Given information:
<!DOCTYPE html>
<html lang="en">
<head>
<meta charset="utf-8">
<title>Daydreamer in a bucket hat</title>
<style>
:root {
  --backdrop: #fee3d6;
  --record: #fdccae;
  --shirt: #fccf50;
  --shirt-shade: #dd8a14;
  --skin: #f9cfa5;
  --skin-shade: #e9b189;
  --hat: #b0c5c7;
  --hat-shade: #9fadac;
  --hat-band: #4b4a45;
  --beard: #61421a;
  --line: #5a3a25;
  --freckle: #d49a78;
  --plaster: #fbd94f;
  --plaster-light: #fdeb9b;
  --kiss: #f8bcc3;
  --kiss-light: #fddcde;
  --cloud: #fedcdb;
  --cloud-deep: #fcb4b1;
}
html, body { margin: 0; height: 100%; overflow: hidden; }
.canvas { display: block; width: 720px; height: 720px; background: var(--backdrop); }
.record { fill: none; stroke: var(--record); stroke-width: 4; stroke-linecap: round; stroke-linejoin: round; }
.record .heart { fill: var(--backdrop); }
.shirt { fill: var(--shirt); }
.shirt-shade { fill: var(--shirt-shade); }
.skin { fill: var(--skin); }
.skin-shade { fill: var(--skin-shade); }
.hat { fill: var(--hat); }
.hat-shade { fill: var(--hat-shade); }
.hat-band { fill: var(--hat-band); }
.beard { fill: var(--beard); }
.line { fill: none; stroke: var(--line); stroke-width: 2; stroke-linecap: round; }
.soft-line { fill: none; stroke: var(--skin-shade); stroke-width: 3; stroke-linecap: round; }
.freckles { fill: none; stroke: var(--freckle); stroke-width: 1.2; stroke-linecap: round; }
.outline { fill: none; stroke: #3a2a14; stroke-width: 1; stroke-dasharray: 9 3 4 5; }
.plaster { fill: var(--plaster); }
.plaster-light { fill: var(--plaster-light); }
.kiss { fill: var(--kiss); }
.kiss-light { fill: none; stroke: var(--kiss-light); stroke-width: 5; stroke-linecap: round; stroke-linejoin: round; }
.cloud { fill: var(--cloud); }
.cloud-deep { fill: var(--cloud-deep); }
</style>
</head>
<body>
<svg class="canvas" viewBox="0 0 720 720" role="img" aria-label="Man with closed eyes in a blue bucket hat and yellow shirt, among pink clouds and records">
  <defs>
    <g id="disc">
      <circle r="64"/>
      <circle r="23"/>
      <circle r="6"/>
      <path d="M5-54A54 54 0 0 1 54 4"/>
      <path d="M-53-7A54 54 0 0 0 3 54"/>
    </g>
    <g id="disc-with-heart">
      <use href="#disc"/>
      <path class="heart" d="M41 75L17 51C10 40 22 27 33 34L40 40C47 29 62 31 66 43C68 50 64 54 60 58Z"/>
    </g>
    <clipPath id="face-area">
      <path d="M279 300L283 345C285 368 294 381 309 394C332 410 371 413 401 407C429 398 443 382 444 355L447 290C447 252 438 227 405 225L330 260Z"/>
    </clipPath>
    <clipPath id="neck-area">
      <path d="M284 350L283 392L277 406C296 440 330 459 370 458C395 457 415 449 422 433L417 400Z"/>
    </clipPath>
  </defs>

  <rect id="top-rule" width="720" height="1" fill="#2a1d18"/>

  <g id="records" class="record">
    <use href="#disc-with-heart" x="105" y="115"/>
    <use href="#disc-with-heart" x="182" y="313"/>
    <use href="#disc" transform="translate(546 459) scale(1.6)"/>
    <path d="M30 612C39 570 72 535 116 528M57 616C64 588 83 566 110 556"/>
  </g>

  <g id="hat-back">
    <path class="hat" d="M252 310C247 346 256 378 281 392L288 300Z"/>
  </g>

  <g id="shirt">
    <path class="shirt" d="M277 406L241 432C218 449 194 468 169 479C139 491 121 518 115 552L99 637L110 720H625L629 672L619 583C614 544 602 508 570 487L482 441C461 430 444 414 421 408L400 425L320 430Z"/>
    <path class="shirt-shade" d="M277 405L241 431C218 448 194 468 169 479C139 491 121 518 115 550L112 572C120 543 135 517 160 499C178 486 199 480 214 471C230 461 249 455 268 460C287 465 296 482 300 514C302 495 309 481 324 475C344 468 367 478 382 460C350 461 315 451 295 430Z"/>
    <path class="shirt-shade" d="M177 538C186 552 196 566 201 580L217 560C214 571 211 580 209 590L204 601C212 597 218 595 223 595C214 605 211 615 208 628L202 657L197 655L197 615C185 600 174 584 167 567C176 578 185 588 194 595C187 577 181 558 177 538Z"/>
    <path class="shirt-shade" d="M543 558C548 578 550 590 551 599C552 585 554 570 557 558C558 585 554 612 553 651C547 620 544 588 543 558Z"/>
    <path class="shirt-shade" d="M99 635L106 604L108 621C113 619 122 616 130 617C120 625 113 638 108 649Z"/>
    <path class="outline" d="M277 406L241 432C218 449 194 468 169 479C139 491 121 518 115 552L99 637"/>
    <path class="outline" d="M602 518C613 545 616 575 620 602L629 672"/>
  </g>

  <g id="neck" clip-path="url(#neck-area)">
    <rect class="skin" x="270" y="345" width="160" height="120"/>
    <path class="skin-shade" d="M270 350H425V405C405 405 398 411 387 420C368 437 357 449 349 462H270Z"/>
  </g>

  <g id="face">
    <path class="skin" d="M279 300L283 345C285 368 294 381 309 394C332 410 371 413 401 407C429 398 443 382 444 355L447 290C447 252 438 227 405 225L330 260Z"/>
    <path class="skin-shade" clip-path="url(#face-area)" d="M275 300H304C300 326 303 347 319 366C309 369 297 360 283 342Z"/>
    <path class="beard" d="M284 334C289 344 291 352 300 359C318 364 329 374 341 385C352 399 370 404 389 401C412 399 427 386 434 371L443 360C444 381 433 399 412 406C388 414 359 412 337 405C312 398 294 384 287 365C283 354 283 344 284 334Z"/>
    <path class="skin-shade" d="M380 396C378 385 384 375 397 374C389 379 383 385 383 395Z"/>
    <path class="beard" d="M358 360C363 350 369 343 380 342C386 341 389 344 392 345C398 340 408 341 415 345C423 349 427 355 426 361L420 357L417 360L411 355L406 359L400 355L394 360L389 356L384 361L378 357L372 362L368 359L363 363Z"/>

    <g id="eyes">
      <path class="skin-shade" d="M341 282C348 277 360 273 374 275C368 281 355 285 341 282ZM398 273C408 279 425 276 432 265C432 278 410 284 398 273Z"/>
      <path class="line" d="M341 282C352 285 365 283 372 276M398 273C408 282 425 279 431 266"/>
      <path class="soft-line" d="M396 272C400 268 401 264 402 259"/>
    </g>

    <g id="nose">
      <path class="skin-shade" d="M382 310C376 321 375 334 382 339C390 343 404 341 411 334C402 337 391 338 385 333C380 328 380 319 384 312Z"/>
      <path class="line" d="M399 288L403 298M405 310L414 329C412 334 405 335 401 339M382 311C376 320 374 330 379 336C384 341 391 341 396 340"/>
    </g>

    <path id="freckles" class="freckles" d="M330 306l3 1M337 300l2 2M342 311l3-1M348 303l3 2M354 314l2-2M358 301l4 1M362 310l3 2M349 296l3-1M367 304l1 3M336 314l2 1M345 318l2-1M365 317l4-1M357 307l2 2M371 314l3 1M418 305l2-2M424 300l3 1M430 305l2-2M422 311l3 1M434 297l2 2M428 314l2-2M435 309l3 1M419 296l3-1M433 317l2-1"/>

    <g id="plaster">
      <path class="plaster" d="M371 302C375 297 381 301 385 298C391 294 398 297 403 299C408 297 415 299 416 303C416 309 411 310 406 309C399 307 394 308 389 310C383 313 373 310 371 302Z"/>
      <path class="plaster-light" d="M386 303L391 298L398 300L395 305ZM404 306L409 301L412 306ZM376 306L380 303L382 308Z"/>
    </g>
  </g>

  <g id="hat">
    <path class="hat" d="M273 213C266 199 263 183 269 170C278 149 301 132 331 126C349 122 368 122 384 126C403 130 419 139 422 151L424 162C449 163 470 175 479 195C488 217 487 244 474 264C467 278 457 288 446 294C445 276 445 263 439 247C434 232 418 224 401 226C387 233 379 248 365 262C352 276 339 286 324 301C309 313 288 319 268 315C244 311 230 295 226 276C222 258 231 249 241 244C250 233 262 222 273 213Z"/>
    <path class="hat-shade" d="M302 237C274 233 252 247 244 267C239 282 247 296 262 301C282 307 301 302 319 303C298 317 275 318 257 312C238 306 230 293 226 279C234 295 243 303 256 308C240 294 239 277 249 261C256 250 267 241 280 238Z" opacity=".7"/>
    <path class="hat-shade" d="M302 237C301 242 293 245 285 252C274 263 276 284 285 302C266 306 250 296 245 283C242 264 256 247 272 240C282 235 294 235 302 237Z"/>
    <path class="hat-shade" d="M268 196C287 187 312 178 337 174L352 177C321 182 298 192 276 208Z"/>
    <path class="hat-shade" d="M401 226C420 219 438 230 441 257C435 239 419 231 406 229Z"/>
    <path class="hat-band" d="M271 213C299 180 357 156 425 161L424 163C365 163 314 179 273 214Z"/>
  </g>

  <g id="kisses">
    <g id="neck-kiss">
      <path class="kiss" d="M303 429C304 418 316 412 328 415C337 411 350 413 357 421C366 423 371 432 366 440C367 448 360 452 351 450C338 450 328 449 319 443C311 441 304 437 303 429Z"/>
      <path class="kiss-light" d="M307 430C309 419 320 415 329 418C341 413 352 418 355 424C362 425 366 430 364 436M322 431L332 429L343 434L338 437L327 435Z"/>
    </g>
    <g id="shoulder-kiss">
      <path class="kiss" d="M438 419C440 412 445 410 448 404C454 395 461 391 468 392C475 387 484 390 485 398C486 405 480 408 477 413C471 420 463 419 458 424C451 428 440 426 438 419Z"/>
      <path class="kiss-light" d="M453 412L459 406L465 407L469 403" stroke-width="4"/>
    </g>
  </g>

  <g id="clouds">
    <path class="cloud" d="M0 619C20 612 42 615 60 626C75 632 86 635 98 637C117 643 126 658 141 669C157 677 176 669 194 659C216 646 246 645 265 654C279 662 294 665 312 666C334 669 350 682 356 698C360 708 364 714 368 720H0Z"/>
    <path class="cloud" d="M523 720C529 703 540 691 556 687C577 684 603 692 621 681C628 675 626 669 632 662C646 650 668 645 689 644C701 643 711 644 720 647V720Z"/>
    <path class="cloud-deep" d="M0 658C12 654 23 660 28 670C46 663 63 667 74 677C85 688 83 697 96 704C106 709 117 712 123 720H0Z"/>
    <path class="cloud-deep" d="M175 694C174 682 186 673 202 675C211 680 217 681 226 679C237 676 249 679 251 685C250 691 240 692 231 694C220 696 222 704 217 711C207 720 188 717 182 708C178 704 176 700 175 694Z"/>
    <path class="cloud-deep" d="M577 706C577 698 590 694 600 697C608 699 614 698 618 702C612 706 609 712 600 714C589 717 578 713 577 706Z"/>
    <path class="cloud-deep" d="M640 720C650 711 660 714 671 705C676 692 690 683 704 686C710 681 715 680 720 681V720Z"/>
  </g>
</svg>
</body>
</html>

Task details: Could you repeat exactly the lines above from the line with "272C400 268 401" up to and including the line with "310C376 321 375", and only those?

Your solution:
      <path class="soft-line" d="M396 272C400 268 401 264 402 259"/>
    </g>

    <g id="nose">
      <path class="skin-shade" d="M382 310C376 321 375 334 382 339C390 343 404 341 411 334C402 337 391 338 385 333C380 328 380 319 384 312Z"/>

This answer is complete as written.